At the Arndale Centre in Headingley, the NGT route will turn to the East and bypass the busy stretch of road through Headingley centre (the bit where, now, the cycle lane disappears). Cyclists will have a separate two-way cycle route alongside the pedestrian footway and the NGT lanes, and the cycle / pedestrian path would be separated from the NGT by a kerbed verge which would contain a knee rail, planting, and poles to support overhead lines.
But which way round should the walking and cycling areas go? The current plans (below) propose cyclists (orange on the left) at the far side, with pedestrian footway (brown) between the cyclists and the NGT, and cyclists continue past the NGT-stop on their separate lane. Blind and partially sighted campaigners prefer to have the pedestrian footway at the edge, so they have a hard edge to follow to keep away from the road. But this would mean putting cyclists next to NGT, where they’d be in the way at the NGT stop. One suggestion is to turn the NGT-stop area into a large piece of shared use, where cyclists would mix with, and importantly give way to pedestrians at the NGT stop. Would this compromise the arndale bypass as an attractive cycling route?
No Right Turn southbound at Hyde Park Corner
To help the traffic flow, all traffic travelling South along Otley Road (to the right, on this diagram) will be banned from making a right turn at Hyde Park corner, onto Hyde Park Road. Potentially this affects people cycling from Headingley to Leeds University, although cyclists can make a right turn further down into Clarendon Road, assisted by an ASL.
At Hyde Park Corner, the designers have proposed a Danish-style two stage right turn (see the Superhighway blog for an explanation) where cycles would dip left into the mouth of Woodhouse Street, and then be in the right place to go “straight on” into Hyde Park Road. This isn't shown on the diagram below but might need the pedestrian crossing (hatched area) to move to create a cycle waiting area. Is this an acceptable compromise? Will cyclists abide by the new rule and do what the designers intend? The phasing of the lights means it’s unlikely a separate right turn phase for cycles could be provided here.

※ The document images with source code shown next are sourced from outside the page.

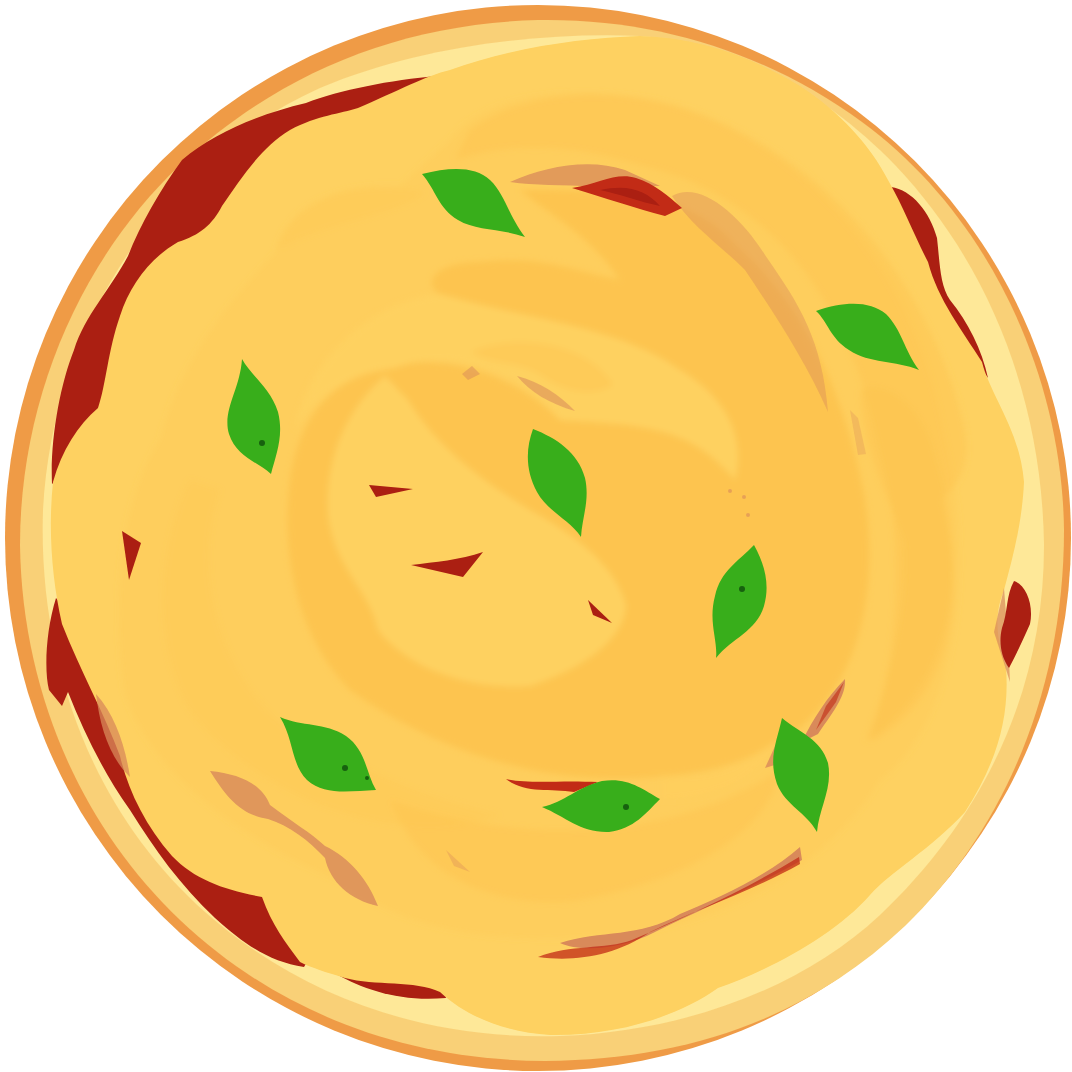
<!DOCTYPE html>
<html lang="en">
<head>
<meta charset="utf-8">
<title>Cheese pizza with basil</title>
<style>
:root {
  --paper: #ffffff;
  --rim: #ef9b46;
  --crust: #f9d077;
  --crust-light: #fee898;
  --cheese: #fed161;
  --cheese-shade: #fdc44f;
  --sauce: #ab1f12;
  --sauce-bright: #c22b16;
  --sauce-faded: #d98a5a;
  --basil: #38ae1b;
  --basil-dot: #17610f;
}
html, body { margin: 0; background: var(--paper); }
body { width: 1072px; height: 1072px; overflow: hidden; }
svg { display: block; }
.rim { fill: var(--rim); }
.crust { fill: var(--crust); }
.crust-light { fill: var(--crust-light); }
.cheese { fill: var(--cheese); }
.shade { fill: var(--cheese-shade); }
.soft { opacity: .45; }
.faint { opacity: .28; }
.glow { fill: var(--cheese); }
.sauce { fill: var(--sauce); }
.sauce-bright { fill: var(--sauce-bright); }
.sauce-faded { fill: var(--sauce-faded); }
.basil { fill: var(--basil); }
.basil-dots { fill: var(--basil-dot); }
</style>
</head>
<body>
<svg width="1072" height="1072" viewBox="0 0 1072 1072" role="img" aria-label="Round cheese pizza with tomato sauce and basil leaves">
  <defs>
    <filter id="melt" x="-10%" y="-10%" width="120%" height="120%"><feGaussianBlur stdDeviation="3"/></filter>
  </defs>

  <g id="base">
    <circle class="rim" cx="538" cy="538" r="533"/>
    <path class="crust" d="M538 20C660 18 770 55 862 122C985 212 1062 370 1064 530C1064 690 1004 830 905 926C810 1016 690 1060 545 1061C400 1060 275 1010 180 920C80 825 22 690 20 545C20 400 80 260 180 165C280 72 400 24 538 20Z"/>
    <path class="crust-light" d="M640 36C540 32 420 46 320 88C160 160 52 330 43 510C38 660 90 810 205 912C305 1000 430 1040 560 1036C680 1032 800 990 880 915C985 815 1044 690 1044 545C1042 400 990 265 895 165C830 98 740 42 640 36Z"/>
  </g>

  <g id="sauce-edge" class="sauce">
    <path d="M438 76C390 80 340 90 306 103C260 114 215 132 182 160C160 190 140 225 128 256C110 290 85 315 74 350C60 385 50 440 52 484L110 430L180 270L260 190L330 130Z"/>
    <path d="M56 598C46 630 44 670 49 690L62 706L68 692C85 735 105 775 130 810C155 850 180 885 215 918C245 945 270 962 304 967L320 940L270 870L160 800L100 650Z"/>
    <path d="M336 974C365 990 400 1002 446 998L440 970Z"/>
    <path d="M891 187C912 190 930 212 937 238C940 265 940 285 950 300C968 322 982 350 988 378L940 310L900 220Z"/>
  </g>

  <path id="cheese-layer" class="cheese" d="M640 36C700 38 750 56 800 86C840 112 870 145 888 180C905 210 914 235 928 262C938 300 962 330 982 362C990 395 1020 430 1024 482C1022 525 1012 560 1004 590C990 625 1002 650 1006 668C1010 720 995 765 965 812C930 850 890 872 870 895C835 935 770 970 718 988C680 1015 620 1036 550 1035C510 1032 470 1020 440 992C415 980 375 986 345 978C325 972 312 968 300 962C285 942 272 925 262 897C225 890 195 880 172 856C145 825 128 790 120 756C105 715 80 670 62 624C52 580 48 530 53 482C62 450 78 425 98 408C106 385 108 350 120 316C130 285 150 258 178 242C200 235 212 225 222 206C240 180 260 148 290 130C318 115 340 114 358 108C400 90 425 76 450 70C510 48 580 38 640 36Z"/>

  <g id="cheese-swirls" filter="url(#melt)">
    <path class="shade faint" d="M400 186C340 182 290 205 276 252C230 300 180 360 160 440C120 500 112 600 124 690C150 780 260 850 350 885C410 935 510 945 620 935C740 920 830 860 880 780C960 720 975 560 945 440C920 290 830 170 700 115C610 80 490 85 450 140Z"/>
    <path class="shade soft" d="M470 130C530 85 640 84 720 122C850 180 930 300 960 410C972 450 968 480 940 500C970 600 950 700 870 742C900 650 905 540 880 450C850 300 770 195 640 165C560 140 500 145 455 160Z"/>
    <path class="shade" d="M520 190C600 190 690 190 735 245C800 300 845 390 865 500C880 600 855 690 790 735C740 770 680 780 600 778C510 775 420 740 350 690C300 640 280 560 290 480C300 410 340 375 385 370C430 350 510 370 560 420C640 415 690 430 725 470C750 420 700 400 640 375C590 330 520 320 440 295C420 280 440 262 480 262C540 255 570 270 620 280C590 235 550 215 520 190Z"/>
    <path class="shade soft" d="M860 390C890 380 925 410 935 460C970 560 955 680 865 742C890 680 910 610 905 540C890 500 865 460 860 390Z"/>
    <path class="glow" d="M385 376C345 410 325 460 328 515C335 570 370 590 378 630C410 670 470 690 530 686C580 670 625 640 626 605C615 565 575 535 530 510C480 480 435 445 408 400Z"/>
    <path class="glow" d="M440 294C520 318 620 326 680 370C730 400 745 440 735 480C690 425 640 425 560 420C520 365 440 350 395 368C360 370 320 390 295 430C310 350 380 300 440 294Z"/>
    <path class="shade soft" d="M410 365C460 355 500 385 525 425C500 450 450 440 420 410Z"/>
    <path class="shade soft" d="M470 352C520 330 590 345 614 385C590 400 560 390 540 375C520 362 490 365 470 352Z"/>
    <path class="shade soft" d="M575 520C640 500 710 550 720 620C700 690 620 710 545 694C600 670 640 640 625 595Z"/>
    <path class="shade faint" d="M220 490C190 570 220 680 290 730C360 770 430 800 500 815C400 850 260 800 190 710C150 640 160 540 190 480Z"/>
    <path class="shade soft" d="M390 800C500 840 660 850 780 770C770 830 690 880 580 900C500 910 420 880 390 800Z"/>
    <path class="shade faint" d="M276 250C290 195 360 180 425 192C400 215 330 220 276 250Z"/>
    <path class="glow soft" d="M660 775C730 780 760 750 775 740C765 780 710 800 660 800Z"/>
  </g>

  <g id="sauce-faded-streaks" class="sauce-faded">
    <path opacity=".42" d="M672 196C700 180 740 215 765 255C800 305 822 340 828 412C805 360 775 315 745 270C720 245 690 225 672 196Z"/>
    <path opacity=".75" d="M510 182C545 166 590 158 625 170L660 186L595 187C560 184 535 186 510 182Z"/>
    <path opacity=".55" d="M517 376C540 382 560 395 575 411C550 404 530 392 517 376Z"/>
    <path opacity=".5" d="M462 374L472 366L480 374L468 380Z"/>
    <path opacity=".8" d="M210 771C240 774 262 784 270 805C292 822 310 832 325 846C350 858 368 880 378 906C350 900 330 882 325 858C308 840 290 826 268 819C240 815 225 795 210 771Z"/>
    <path opacity=".75" d="M96 694C115 715 125 745 130 777C110 758 100 728 96 694Z"/>
    <path opacity=".35" d="M446 850L470 872L454 866Z"/>
    <path opacity=".3" d="M850 410L858 455L866 454L858 418Z"/>
    <path d="M845 679C846 695 836 708 818 734L802 742C812 720 828 696 845 679Z"/>
    <path opacity=".8" d="M776 744L765 768L778 764Z"/>
    <path d="M560 943C600 930 640 938 680 914C720 898 770 874 800 847L802 860C760 884 700 910 655 932C620 950 580 952 560 943Z"/>
    <path opacity=".7" d="M994 632L1004 588L1008 640L1010 682Z"/>
    <circle cx="730" cy="491" r="2" opacity=".6"/>
    <circle cx="744" cy="497" r="2" opacity=".6"/>
    <circle cx="748" cy="515" r="2" opacity=".6"/>
  </g>

  <g id="sauce-spots" class="sauce">
    <path class="sauce-bright" d="M572 188C600 184 615 172 636 178C655 184 668 196 682 208L665 216C635 208 605 198 572 188Z"/>
    <path d="M600 190C620 194 640 202 660 206C646 190 628 184 600 190Z"/>
    <path d="M369 485L413 489L376 497Z"/>
    <path d="M411 565C435 562 460 560 483 552L463 577Z"/>
    <path d="M588 600L612 623L593 615Z"/>
    <path d="M122 531L141 543L129 580Z"/>
    <path d="M1014 581C1026 585 1034 605 1030 624C1022 642 1016 655 1009 668C1000 655 999 640 1002 628C1008 612 1006 595 1014 581Z"/>
    <path class="sauce-bright" d="M506 779C530 784 560 780 598 782L574 792C550 788 525 794 506 779Z"/>
    <path class="sauce-bright" d="M538 957C570 944 605 950 632 940C690 915 745 890 799 857L800 864C750 892 700 908 650 932C615 956 575 962 538 957Z" opacity=".75"/>
    <path class="sauce-bright" d="M844 682L836 702L816 730L826 706Z" opacity=".6"/>
  </g>

  <g id="basil-leaves" class="basil">
    <path d="M422 174C450 167 475 166 490 180C505 194 508 215 525 237C500 228 476 231 458 220C438 208 436 190 422 174Z"/>
    <path d="M816 311C845 301 870 301 886 314C902 330 904 350 919 370C895 360 870 364 849 350C830 338 828 322 816 311Z"/>
    <path d="M242 359C252 377 270 387 278 412C284 436 276 455 271 474C256 461 236 456 229 434C222 410 240 390 242 359Z"/>
    <path d="M533 429C556 438 578 452 585 478C590 500 582 518 581 537C570 520 548 512 537 492C525 470 526 448 533 429Z"/>
    <path d="M754 545C765 565 770 585 764 606C756 632 732 638 716 658C718 640 708 622 715 596C721 570 738 562 754 545Z"/>
    <path d="M280 717C302 727 325 722 346 736C366 750 366 773 376 790C350 791 325 796 307 780C291 764 294 740 280 717Z"/>
    <path d="M542 807C565 802 577 787 602 781C628 777 642 789 660 799C646 813 634 829 609 832C581 833 566 817 542 807Z"/>
    <path d="M782 718C800 733 821 739 828 763C833 788 819 808 817 832C806 812 786 806 777 784C768 758 777 741 782 718Z"/>
  </g>
  <g id="basil-specks" class="basil-dots">
    <circle cx="262" cy="443" r="3"/>
    <circle cx="742" cy="589" r="3"/>
    <circle cx="345" cy="768" r="3"/>
    <circle cx="367" cy="778" r="2"/>
    <circle cx="626" cy="807" r="3"/>
  </g>
</svg>
</body>
</html>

Safe right turns at Blenheim Walk / Woodhouse Lane
As the route approaches Leeds University, the road branches into Blenheim Walk (leading down to the inner ring road, city centre and the Woodhouse Lane car park), and Woodhouse Lane past the Parkinson Building and the University entrance. Access to Woodhouse Lane will be restricted to University access, public transport and cycles only, so it will probably be the preferred route for cycling into the city centre, but there will still be a fair amount of traffic at this junction. Currently the plans show, passing the first set of traffic lights, a short stretch of cycle lane (orange) on the left to help those heading for Blenheim Walk, and then a cycle lane appears at the mouth of Woodhouse Lane on the right. Cyclists heading for Woodhouse Lane will have to negotiate into the right hand lane to pick up this cycle lane. Alternatively more timid cyclists can use the toucan crossings, but this would involve two separate crossings and cyclists might need to dismount if the area was busy with pedestrians.
The question here is, what is the appropriate place to start the cycle lane for those bearing right? If you approach while the lights are on red, you’ll probably already be in the right hand lane at the ASL – but what if you approach when the lights are green? Would an earlier start to the cycle lane help by reminding drivers you might be trying to cross, or would it lead you into a false sense of security that you can just “hop” from the left to the right cycle lane across the traffic?
More to follow as the meetings progress! Please use our facebook group to comment and discuss.